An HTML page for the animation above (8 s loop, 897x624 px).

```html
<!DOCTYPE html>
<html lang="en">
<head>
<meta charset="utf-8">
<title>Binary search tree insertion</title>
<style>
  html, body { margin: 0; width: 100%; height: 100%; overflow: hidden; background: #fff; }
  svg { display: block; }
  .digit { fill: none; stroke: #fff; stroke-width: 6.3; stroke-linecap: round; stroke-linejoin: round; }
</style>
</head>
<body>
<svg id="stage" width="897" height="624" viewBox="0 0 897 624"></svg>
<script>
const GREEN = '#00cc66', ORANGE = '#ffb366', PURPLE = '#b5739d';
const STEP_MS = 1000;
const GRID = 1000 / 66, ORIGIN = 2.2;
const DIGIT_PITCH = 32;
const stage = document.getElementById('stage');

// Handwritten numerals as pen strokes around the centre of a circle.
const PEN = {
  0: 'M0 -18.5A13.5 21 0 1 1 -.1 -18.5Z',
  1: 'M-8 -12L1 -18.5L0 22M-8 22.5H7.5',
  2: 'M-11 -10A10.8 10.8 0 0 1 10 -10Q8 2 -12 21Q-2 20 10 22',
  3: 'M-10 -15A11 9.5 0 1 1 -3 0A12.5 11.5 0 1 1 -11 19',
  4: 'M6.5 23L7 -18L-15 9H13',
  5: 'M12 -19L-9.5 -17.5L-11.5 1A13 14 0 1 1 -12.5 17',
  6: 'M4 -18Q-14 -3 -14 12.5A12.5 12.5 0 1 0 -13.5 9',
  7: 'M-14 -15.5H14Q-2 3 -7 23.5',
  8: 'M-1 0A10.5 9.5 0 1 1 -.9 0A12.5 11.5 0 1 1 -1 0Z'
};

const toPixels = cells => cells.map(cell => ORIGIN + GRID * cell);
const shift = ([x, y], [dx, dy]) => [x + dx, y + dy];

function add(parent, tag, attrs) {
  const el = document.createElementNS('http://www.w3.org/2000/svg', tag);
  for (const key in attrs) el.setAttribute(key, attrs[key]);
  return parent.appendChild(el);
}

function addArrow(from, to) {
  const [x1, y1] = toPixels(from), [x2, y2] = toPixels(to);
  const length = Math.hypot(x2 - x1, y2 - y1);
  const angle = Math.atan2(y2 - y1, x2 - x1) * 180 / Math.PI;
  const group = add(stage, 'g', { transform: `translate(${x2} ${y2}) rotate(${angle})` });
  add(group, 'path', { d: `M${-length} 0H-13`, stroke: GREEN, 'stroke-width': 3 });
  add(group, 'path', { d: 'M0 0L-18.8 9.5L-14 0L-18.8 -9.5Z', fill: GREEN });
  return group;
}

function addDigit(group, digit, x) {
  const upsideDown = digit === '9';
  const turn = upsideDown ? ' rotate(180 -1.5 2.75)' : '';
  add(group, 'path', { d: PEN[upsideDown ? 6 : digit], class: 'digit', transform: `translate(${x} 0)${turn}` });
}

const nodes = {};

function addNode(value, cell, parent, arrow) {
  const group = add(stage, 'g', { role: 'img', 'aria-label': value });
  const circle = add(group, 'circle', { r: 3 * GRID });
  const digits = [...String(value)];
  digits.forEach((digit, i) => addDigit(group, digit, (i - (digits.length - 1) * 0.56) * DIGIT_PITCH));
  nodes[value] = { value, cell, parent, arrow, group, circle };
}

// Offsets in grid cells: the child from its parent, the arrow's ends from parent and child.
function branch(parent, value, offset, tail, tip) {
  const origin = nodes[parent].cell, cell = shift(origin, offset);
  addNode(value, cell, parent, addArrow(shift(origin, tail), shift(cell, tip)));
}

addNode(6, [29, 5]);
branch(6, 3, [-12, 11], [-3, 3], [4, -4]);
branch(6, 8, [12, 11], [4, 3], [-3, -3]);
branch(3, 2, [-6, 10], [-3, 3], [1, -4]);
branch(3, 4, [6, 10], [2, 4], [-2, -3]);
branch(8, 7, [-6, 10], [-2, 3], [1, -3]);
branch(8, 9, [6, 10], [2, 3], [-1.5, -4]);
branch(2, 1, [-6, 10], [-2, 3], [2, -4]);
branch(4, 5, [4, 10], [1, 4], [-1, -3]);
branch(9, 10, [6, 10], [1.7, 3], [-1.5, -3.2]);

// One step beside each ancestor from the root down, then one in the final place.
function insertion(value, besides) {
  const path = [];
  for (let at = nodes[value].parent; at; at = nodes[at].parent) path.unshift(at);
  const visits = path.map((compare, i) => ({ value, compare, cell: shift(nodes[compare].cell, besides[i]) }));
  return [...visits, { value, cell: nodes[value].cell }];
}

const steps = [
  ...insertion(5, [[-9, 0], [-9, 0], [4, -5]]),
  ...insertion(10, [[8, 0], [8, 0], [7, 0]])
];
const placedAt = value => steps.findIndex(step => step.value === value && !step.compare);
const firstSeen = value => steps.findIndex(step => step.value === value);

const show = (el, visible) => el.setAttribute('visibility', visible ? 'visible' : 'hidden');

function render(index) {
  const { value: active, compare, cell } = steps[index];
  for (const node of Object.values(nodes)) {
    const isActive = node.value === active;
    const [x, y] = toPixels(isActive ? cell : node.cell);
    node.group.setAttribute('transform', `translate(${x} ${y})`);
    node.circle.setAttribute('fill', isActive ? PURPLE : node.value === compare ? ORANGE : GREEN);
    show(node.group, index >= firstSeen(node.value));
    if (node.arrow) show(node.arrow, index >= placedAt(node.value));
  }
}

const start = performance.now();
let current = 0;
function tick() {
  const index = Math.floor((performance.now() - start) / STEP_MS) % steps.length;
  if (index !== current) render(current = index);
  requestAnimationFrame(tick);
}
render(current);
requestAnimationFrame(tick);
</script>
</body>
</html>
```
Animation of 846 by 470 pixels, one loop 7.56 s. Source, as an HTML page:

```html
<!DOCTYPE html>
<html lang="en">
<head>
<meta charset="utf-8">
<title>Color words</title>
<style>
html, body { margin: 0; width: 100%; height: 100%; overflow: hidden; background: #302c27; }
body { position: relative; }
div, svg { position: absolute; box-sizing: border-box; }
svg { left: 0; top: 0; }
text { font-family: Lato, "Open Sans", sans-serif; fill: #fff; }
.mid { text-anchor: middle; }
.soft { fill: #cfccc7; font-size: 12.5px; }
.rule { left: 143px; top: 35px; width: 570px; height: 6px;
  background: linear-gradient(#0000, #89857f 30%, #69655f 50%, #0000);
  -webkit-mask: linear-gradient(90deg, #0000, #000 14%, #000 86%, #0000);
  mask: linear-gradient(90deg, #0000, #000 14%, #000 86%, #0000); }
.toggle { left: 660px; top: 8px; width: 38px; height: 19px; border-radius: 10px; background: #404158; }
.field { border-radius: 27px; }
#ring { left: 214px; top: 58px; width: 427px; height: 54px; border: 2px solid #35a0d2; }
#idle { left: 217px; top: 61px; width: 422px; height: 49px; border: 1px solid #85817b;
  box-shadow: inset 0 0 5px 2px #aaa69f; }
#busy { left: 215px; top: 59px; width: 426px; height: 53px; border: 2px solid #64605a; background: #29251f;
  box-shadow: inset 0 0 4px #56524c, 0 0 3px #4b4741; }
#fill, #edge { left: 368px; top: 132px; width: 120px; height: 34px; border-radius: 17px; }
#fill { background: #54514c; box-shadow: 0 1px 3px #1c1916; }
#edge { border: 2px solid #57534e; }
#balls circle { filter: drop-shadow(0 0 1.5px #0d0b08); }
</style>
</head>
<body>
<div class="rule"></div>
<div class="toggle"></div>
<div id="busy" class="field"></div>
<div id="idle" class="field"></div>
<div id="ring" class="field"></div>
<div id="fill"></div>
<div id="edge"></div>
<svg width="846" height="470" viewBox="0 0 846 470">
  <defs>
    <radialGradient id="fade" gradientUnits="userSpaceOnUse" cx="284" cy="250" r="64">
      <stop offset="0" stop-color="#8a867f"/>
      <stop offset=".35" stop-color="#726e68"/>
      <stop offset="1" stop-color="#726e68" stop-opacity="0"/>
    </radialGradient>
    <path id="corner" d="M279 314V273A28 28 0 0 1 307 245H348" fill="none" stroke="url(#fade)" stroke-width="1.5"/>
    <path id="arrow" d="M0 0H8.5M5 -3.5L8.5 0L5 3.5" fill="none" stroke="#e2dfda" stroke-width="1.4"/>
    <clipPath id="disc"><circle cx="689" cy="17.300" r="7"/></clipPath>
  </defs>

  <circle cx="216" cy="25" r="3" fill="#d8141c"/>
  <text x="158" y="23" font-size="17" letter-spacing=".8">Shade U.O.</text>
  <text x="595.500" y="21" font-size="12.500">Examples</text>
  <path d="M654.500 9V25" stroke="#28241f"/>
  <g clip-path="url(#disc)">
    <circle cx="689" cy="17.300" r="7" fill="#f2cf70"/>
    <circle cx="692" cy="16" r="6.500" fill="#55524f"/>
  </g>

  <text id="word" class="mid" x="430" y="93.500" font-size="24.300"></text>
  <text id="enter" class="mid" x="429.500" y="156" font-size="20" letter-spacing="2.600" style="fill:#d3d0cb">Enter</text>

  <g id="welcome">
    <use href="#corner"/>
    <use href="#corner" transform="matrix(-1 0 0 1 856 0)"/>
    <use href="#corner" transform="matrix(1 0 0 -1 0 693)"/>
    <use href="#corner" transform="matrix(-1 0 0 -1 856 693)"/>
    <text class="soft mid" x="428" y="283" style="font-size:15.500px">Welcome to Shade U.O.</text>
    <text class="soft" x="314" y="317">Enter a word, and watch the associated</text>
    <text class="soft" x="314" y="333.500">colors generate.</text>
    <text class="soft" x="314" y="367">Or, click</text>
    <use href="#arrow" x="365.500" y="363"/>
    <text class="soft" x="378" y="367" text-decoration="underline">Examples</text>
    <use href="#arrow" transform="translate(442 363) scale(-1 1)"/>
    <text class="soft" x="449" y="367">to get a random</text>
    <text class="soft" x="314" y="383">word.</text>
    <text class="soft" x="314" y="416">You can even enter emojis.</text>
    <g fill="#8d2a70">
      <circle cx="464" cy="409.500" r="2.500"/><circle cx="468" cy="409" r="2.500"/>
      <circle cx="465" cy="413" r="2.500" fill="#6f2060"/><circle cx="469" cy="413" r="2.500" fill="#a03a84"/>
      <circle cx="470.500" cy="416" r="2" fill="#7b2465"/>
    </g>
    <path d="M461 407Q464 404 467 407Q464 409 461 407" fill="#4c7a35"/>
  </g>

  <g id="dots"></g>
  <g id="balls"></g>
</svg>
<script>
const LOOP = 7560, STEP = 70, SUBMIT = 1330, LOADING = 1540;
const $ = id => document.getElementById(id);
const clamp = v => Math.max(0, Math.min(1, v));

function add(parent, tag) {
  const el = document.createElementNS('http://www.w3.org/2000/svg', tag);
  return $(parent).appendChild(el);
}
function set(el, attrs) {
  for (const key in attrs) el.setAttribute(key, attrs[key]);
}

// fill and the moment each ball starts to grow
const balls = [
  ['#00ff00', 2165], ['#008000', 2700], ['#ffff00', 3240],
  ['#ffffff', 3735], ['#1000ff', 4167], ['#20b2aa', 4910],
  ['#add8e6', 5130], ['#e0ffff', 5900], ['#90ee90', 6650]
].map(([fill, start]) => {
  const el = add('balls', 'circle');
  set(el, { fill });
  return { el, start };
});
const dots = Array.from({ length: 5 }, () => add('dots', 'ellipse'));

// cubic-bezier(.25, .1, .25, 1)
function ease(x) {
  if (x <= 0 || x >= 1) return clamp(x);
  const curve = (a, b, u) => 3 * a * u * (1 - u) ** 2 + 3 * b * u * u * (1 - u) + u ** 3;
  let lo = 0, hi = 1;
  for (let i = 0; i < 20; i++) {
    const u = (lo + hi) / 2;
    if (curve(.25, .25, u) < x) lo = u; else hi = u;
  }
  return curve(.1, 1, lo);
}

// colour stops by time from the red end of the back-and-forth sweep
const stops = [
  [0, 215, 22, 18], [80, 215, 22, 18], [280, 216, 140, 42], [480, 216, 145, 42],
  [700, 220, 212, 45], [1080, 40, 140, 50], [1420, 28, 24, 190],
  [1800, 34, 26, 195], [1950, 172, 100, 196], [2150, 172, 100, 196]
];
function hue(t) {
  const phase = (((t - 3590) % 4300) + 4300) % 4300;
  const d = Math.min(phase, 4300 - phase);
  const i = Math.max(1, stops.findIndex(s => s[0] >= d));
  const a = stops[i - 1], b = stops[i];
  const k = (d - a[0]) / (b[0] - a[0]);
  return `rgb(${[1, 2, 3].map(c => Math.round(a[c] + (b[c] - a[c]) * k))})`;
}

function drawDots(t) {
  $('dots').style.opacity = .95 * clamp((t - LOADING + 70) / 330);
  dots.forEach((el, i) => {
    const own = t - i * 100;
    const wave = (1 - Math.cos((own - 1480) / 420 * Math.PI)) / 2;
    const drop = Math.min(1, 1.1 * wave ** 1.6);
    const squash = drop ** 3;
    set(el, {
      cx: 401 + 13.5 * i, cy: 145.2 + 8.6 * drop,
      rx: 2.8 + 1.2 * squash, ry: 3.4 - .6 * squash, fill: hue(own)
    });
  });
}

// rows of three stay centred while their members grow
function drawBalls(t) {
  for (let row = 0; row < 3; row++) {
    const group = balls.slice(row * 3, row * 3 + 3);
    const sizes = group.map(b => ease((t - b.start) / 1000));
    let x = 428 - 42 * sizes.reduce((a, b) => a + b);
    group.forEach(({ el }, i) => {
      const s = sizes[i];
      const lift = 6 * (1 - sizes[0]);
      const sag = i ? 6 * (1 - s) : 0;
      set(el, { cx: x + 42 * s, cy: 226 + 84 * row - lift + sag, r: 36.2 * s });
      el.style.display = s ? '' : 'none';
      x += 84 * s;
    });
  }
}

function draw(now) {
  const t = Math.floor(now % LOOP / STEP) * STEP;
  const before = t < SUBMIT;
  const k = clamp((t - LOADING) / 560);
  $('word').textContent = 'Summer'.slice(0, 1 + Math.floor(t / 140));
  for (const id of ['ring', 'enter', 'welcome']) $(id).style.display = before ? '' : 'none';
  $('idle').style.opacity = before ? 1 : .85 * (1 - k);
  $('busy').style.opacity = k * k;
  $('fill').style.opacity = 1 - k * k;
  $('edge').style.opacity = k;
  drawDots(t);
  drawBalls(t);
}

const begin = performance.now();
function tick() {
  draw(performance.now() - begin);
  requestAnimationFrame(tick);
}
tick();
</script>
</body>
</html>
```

- _Exercise goal_
Take each line of the material above that holds the string "lift" and copy it.

- _Answer to the exercise_
      const lift = 6 * (1 - sizes[0]);
      set(el, { cx: x + 42 * s, cy: 226 + 84 * row - lift + sag, r: 36.2 * s });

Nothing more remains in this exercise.